Discover the astonishing, inspirational, and largely unknown true story of the eighteen African American athletes who competed in the 1936 Berlin Olympic Games, defying the racism of both Nazi Germany and the Jim Crow South.
Set against the turbulent backdrop of a segregated United States, sixteen black men and two black women were torn between boycotting the Olympic Games in Nazi Germany or participating. After all, they were representing a country that considered them second-class citizens and would compete in a country amidst a strong undercurrent of Aryan superiority and anti-Semitism.
Jesse Owens is the most recognized of the group for winning four gold medals at the Berlin Olympics. Other winners include Jackie Robinson’s brother Mack who won silver for the 200-meter race, and Cornelius Johnson, who led an American sweep in the high jump.
As a companion piece to the brilliant documentary Olympic Pride, American Prejudice this book draws on over forty hours of interviews and extensive research the filmmakers obtained which did not make the final film cut. It explores key elements of the story and provides fuller context on the prospect of an Olympic boycott, the relationships between the president of the International Olympic Committee and the Nazis, the different perspectives of Jewish athletes, the NAACP and black newspapers, and details about the actual lives of the eighteen Olympians from family members’ testimonials.
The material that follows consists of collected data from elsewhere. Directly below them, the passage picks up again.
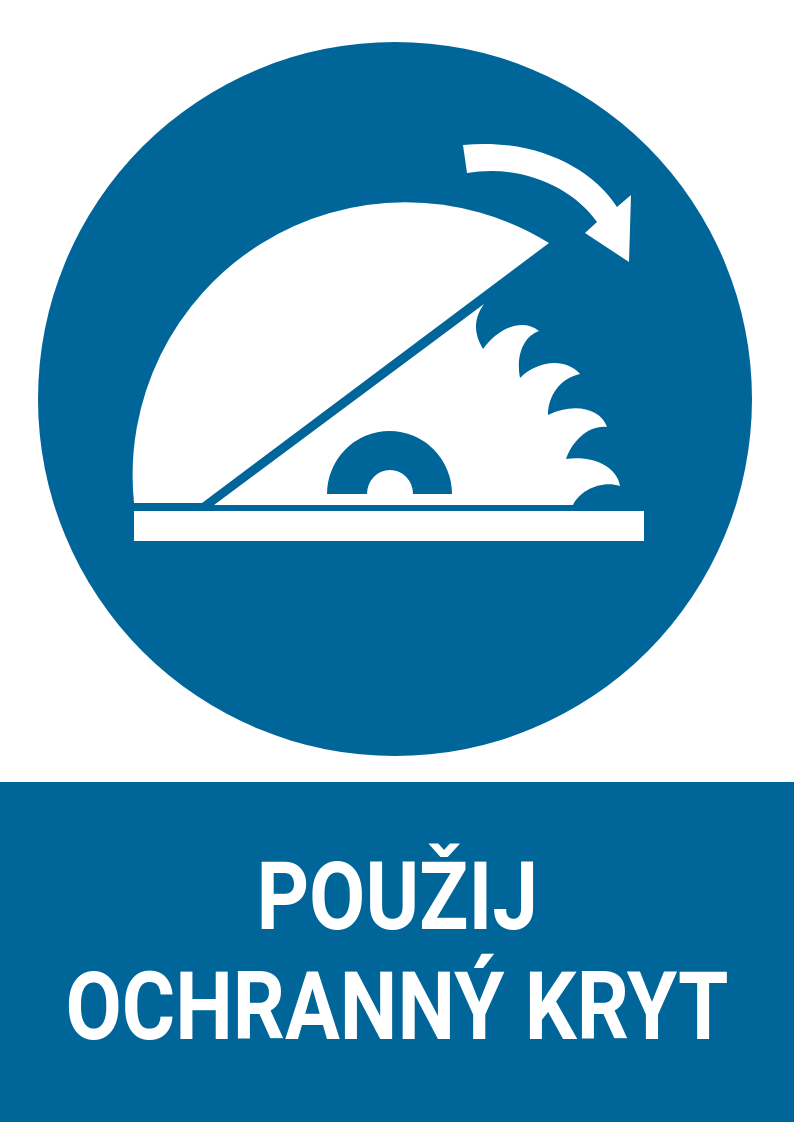
<!DOCTYPE html>
<html lang="cs">
<head>
<meta charset="utf-8">
<title>Použij ochranný kryt</title>
<style>
  :root {
    --mandatory-blue: #006699;
    --white: #ffffff;
  }
  * { box-sizing: border-box; margin: 0; }
  body { background: var(--white); }
  .sign {
    display: grid;
    grid-template-rows: 782px 340px;
    width: 794px;
    height: 1123px;
    overflow: hidden;
    background: var(--white);
  }
  .pictogram { display: block; width: 794px; height: 782px; }
  .field, .hub { fill: var(--mandatory-blue); }
  .symbol { fill: var(--white); }
  .caption {
    display: flex;
    flex-direction: column;
    align-items: center;
    padding-top: 60px;
    background: var(--mandatory-blue);
    color: var(--white);
    font: 700 94px/110px Roboto, sans-serif;
    text-transform: uppercase;
    white-space: nowrap;
  }
  .caption span { display: block; transform: scaleX(.868); }
</style>
</head>
<body>
<main class="sign">
  <svg class="pictogram" viewBox="0 0 794 782" role="img" aria-label="Kotoučová pila s ochranným krytem">
    <circle class="field" cx="395" cy="399" r="357"/>
    <g class="symbol">
      <path class="guard" d="M134 503A273 273 0 0 1 549 243L202 503Z"/>
      <path class="blade" d="M214 505L484 304C474 318 473 333 483 349C497 329 522 317 539 331C522 337 516 358 520 378C537 361 565 357 580 374C560 378 548 396 548 415C572 403 600 407 607 427C589 425 573 440 566 459C590 455 617 465 620 486C602 480 580 490 573 505Z"/>
      <rect class="table" x="134" y="511" width="510" height="30"/>
      <path class="arrow" d="M463 145C530 138 590 165 617 207L631 195L629 262L585 233L597 222C571 185 518 164 467 173Z"/>
    </g>
    <path class="hub" d="M327 494A62.5 63 0 0 1 452 494H413A23 24 0 0 0 367 494Z"/>
  </svg>
  <h1 class="caption">
    <span>Použij</span>
    <span>ochranný kryt</span>
  </h1>
</main>
</body>
</html>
Capturing a powerful and untold piece of history, Olympic Pride, American Prejudice is also a celebration of the courage, commitment, and accomplishments of these talented athletes.